Here’s what marketers can learn from the BBTN crew’s approach to dynamic, engaging content.
Different Voices, More Perspective
The BBTN crew had, among other talents on hand, a former manager in Eric Wedge, a starting pitcher in Moulder, outfielder Doug Glanville, and Aaron Boone and Hall-of-Famer Barry Larking representing the infielders to call the game. Between them, they covered just about every facet of the game, from what the managers were thinking to what the catchers were probably saying to the umpires between pitches. By allowing each analyst to focus on his own expertise, BBTN ended up with much more comprehensive analysis of the game than usual.
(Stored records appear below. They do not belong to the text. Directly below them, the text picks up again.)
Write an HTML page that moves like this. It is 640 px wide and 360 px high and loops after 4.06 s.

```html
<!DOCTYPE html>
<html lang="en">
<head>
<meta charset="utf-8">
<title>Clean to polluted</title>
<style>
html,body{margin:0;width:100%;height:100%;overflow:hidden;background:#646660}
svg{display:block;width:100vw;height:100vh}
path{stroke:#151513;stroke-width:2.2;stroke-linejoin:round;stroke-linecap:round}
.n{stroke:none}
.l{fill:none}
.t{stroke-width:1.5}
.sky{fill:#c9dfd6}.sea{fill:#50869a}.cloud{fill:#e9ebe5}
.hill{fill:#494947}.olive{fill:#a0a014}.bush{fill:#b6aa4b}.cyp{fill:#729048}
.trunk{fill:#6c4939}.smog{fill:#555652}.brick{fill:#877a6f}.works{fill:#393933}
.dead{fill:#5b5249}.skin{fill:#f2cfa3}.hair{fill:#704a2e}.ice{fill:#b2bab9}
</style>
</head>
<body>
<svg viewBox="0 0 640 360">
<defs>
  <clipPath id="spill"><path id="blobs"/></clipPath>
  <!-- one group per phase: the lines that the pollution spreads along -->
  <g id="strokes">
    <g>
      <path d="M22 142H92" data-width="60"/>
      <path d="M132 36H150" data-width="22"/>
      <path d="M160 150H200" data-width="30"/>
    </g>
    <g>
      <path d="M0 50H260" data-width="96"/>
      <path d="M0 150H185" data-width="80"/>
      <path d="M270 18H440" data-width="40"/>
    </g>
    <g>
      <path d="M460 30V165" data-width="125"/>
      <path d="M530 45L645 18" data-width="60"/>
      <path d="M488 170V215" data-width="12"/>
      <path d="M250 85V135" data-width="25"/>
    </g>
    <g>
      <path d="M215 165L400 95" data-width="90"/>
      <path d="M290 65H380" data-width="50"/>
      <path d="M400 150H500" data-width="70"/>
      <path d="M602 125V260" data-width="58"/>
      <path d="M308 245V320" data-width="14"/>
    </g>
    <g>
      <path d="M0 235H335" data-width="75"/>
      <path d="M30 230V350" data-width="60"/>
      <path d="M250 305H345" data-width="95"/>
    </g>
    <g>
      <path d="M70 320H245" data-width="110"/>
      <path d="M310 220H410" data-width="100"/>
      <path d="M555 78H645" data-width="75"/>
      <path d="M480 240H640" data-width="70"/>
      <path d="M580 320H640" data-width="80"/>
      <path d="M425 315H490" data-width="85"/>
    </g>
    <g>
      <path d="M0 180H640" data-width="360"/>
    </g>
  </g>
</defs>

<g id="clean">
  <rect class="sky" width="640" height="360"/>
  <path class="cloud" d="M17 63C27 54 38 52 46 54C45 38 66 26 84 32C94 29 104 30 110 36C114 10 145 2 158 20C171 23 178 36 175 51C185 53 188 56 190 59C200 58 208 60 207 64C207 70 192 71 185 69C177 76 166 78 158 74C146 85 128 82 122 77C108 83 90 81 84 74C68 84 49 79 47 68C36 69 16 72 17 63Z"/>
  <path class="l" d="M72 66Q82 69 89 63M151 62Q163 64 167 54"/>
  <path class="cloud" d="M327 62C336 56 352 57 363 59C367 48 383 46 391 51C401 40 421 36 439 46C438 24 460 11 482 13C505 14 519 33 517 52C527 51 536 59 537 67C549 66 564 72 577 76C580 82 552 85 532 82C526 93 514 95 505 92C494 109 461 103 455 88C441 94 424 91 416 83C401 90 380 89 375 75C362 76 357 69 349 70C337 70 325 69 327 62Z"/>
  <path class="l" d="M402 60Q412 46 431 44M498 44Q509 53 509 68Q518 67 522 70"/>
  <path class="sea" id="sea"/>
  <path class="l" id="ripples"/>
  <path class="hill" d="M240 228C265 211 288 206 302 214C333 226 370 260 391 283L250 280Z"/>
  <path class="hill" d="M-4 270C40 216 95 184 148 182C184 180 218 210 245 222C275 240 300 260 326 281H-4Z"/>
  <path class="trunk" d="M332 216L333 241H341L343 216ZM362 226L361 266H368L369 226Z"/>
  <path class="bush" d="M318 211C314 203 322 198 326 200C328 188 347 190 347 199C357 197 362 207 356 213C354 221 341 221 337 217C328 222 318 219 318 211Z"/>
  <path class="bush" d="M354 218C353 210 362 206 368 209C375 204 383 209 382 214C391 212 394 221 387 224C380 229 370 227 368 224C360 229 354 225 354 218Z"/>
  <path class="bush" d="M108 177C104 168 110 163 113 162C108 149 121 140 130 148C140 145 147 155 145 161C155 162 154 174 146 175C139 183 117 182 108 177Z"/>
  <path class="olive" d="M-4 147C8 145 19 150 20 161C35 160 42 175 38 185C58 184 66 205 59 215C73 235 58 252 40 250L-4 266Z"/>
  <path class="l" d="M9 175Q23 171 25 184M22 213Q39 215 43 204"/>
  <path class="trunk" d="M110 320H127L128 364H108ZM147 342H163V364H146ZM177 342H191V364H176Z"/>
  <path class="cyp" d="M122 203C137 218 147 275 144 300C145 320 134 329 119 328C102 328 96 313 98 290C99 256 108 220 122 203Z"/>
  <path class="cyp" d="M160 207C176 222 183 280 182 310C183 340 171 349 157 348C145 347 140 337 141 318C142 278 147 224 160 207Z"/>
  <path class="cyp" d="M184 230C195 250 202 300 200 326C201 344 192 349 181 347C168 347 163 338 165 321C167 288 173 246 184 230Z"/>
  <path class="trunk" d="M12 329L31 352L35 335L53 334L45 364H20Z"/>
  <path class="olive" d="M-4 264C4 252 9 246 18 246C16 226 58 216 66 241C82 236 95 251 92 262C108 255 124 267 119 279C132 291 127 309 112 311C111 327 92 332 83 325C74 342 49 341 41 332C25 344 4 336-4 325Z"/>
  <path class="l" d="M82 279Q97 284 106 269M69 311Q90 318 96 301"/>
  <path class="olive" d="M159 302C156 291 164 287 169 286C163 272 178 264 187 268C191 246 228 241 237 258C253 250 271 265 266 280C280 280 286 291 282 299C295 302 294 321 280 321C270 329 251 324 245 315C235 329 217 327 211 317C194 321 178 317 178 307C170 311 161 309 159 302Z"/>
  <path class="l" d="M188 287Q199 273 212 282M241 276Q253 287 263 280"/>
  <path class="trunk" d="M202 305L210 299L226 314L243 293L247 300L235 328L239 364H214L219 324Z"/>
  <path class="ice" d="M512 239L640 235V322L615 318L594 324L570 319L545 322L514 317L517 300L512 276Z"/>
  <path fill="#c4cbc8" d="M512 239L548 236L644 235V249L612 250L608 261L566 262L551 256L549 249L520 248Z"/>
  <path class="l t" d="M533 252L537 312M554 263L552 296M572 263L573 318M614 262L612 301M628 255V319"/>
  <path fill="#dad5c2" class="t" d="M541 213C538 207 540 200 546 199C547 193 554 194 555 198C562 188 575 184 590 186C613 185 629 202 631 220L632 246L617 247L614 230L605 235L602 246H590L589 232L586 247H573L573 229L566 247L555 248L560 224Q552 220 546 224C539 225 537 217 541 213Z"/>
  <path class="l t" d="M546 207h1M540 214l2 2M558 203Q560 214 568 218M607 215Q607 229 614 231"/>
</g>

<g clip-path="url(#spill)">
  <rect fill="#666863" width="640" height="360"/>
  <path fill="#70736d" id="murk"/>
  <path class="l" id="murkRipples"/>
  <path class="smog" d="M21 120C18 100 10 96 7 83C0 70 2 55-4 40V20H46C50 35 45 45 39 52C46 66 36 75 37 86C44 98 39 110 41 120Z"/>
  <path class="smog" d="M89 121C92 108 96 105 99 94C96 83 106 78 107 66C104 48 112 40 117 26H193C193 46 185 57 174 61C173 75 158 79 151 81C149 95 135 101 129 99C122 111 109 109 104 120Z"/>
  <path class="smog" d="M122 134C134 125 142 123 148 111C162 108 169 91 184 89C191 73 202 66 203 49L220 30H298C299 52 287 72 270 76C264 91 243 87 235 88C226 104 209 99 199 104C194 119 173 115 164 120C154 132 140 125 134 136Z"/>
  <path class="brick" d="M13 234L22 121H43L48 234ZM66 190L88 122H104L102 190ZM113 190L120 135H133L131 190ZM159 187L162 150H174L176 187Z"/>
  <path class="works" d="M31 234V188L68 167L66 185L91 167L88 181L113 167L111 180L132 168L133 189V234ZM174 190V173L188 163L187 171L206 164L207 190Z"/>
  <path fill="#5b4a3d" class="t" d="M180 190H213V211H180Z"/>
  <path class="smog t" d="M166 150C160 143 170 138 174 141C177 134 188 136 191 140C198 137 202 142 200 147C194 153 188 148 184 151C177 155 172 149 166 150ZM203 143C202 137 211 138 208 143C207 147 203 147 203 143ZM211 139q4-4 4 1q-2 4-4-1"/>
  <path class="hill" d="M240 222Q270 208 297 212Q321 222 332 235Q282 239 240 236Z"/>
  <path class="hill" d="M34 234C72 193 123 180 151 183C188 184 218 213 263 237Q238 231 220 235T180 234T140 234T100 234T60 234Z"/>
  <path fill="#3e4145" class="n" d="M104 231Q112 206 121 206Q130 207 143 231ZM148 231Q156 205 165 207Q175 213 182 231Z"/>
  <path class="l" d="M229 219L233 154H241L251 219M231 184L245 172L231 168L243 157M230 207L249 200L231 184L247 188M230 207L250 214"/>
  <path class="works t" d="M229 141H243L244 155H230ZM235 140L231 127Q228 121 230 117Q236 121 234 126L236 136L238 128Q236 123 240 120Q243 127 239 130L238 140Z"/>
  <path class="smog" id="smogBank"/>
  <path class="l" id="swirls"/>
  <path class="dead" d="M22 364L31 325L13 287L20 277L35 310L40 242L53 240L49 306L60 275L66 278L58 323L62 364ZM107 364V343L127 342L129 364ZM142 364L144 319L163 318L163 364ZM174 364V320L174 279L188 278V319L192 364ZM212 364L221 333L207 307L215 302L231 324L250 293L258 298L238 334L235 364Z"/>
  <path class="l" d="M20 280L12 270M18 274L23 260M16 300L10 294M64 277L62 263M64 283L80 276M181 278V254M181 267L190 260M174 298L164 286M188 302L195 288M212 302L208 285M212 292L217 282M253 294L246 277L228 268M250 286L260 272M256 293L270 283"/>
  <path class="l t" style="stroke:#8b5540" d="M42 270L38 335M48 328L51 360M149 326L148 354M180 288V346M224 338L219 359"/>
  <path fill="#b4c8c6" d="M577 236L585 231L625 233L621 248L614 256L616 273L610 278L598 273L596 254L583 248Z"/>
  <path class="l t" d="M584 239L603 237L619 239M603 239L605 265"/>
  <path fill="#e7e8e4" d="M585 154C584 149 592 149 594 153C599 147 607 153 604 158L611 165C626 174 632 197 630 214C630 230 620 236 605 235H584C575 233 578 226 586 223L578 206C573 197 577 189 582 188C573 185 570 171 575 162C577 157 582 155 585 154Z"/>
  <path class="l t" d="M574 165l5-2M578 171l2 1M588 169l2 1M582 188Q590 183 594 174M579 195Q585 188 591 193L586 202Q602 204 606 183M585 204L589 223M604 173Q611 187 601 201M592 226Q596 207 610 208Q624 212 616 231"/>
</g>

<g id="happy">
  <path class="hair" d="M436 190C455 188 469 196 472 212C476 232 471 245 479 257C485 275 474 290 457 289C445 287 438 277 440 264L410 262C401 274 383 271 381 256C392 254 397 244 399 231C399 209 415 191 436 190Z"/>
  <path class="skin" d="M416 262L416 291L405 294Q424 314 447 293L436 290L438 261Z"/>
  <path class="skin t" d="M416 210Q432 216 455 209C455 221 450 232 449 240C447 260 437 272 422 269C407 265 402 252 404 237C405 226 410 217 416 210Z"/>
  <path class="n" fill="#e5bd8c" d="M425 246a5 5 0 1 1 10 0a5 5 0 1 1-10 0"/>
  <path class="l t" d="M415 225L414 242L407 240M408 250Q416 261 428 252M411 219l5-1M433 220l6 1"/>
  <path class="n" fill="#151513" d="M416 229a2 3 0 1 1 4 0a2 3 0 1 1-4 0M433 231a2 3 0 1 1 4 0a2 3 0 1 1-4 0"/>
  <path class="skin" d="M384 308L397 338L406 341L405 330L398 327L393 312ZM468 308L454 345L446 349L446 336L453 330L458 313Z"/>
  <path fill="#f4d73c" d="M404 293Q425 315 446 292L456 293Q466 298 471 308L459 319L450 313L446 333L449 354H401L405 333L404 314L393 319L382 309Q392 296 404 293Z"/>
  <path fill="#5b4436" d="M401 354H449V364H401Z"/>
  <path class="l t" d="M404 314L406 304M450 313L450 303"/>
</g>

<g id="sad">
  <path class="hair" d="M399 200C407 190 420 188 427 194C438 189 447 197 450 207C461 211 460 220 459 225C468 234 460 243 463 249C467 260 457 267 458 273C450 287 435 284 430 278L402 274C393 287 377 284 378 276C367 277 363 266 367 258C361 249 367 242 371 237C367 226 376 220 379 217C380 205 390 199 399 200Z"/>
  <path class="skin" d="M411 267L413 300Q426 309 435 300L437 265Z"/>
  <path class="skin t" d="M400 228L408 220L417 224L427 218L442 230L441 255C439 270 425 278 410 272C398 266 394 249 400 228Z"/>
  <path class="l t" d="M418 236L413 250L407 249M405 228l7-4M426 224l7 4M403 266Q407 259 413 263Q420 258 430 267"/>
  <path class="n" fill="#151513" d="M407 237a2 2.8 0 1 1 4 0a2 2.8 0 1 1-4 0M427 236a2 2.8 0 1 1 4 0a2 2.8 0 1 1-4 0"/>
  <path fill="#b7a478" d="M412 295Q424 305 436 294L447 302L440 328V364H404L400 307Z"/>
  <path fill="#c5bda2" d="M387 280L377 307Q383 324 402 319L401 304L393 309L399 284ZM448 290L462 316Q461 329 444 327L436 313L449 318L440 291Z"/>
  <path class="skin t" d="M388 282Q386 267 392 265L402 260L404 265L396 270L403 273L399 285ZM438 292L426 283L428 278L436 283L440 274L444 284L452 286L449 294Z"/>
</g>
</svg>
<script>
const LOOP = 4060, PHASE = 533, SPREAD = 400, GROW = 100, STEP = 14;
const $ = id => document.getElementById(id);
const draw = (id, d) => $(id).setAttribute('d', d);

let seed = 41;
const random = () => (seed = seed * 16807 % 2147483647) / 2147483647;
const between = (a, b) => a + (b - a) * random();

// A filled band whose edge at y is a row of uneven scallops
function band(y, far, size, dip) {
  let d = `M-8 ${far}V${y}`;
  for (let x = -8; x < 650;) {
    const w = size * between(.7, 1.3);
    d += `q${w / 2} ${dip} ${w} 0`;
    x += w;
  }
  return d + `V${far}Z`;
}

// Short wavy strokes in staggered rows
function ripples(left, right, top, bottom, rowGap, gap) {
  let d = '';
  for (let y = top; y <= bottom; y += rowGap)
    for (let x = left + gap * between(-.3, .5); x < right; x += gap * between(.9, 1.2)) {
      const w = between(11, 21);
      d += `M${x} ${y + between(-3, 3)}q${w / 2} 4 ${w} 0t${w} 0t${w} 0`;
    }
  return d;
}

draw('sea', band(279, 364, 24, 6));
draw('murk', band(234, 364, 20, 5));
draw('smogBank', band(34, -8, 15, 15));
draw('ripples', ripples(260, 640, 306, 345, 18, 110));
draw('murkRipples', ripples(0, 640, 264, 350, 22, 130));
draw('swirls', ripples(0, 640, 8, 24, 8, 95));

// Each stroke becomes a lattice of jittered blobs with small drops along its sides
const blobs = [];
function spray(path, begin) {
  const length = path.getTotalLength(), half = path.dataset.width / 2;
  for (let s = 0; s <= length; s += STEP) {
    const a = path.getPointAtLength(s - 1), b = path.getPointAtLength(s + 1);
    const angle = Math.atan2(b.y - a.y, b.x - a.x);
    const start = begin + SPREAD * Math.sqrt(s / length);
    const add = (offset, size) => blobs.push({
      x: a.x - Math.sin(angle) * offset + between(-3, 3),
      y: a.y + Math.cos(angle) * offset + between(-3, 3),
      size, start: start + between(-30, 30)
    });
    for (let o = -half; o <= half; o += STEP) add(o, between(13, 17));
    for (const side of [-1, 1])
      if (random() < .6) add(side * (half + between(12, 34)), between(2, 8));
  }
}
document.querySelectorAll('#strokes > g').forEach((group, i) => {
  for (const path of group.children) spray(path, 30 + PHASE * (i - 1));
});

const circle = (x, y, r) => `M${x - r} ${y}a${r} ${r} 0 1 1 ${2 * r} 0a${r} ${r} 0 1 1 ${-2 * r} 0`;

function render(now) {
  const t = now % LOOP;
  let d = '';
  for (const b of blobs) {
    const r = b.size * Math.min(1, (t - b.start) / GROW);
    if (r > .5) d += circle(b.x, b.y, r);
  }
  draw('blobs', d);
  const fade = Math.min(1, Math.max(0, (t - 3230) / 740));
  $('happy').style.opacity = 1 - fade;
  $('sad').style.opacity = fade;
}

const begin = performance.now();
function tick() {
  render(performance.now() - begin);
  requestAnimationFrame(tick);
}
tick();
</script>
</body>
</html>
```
Every marketing organization can apply the same approach to their own workforce. Rather than task one or two individuals with coming up with the content for your campaigns, why not leverage employees across the organization who are fountains of knowledge in their respective capacities? In doing so, you can produce more dynamic content for your audience, and reduce the workload for each individual.
You got the sense during Sunday night’s broadcast that the analysts savored the opportunity to offer insight at least as nuanced and valuable as the next guy, and it showed. Each analyst seemed genuinely eager to share what they knew and give audiences and insider’s perspective of the game.
For the subject matter experts working in your organization, consider that they are probably rarely asked to contribute their voices publicly to industry discourse. Embracing them as the knowledge centers that they are and rewarding them with a platform to contribute can produce inspired work and a welcome respite from the more routine aspects of their jobs.
BBTN’s experiment prevented the verbal diarrhea broadcasters are often prone to when they have to fill the air. Instead, audiences got a steady stream of concise, digestible insight from each analyst as they countered and complimented their colleagues’ perspectives with their own. The broadcast began to feel like an actual learning environment — a rare occurrence in sports commentating.
If you want your audience to retain the knowledge you share via your content, focus on making it snackable for audiences with short attention spans. To use a baseball analogy, string together some singles instead of trying to hit a home run all the time.
More Dynamic, More Engaging Content
You might think seven commentators calling a game could get a little unruly or chaotic, but quite the opposite took place. The banter between was less inane than usual; it moved along crisply, was at times funny, and enlivened the broadcast during lulls in action. Rather than fade into the background, the in-game analysis was as engaging as the ball game itself.
Crowd-sourcing or leveraging fellow employees doesn’t have to be central to your content strategy, but it can be an excellent compliment to your usual efforts, especially once they start to feel stale.
It’s unclear if BBTN will continue with their experimental format. On evidence of Sunday night’s broadcast, here’s hoping they do.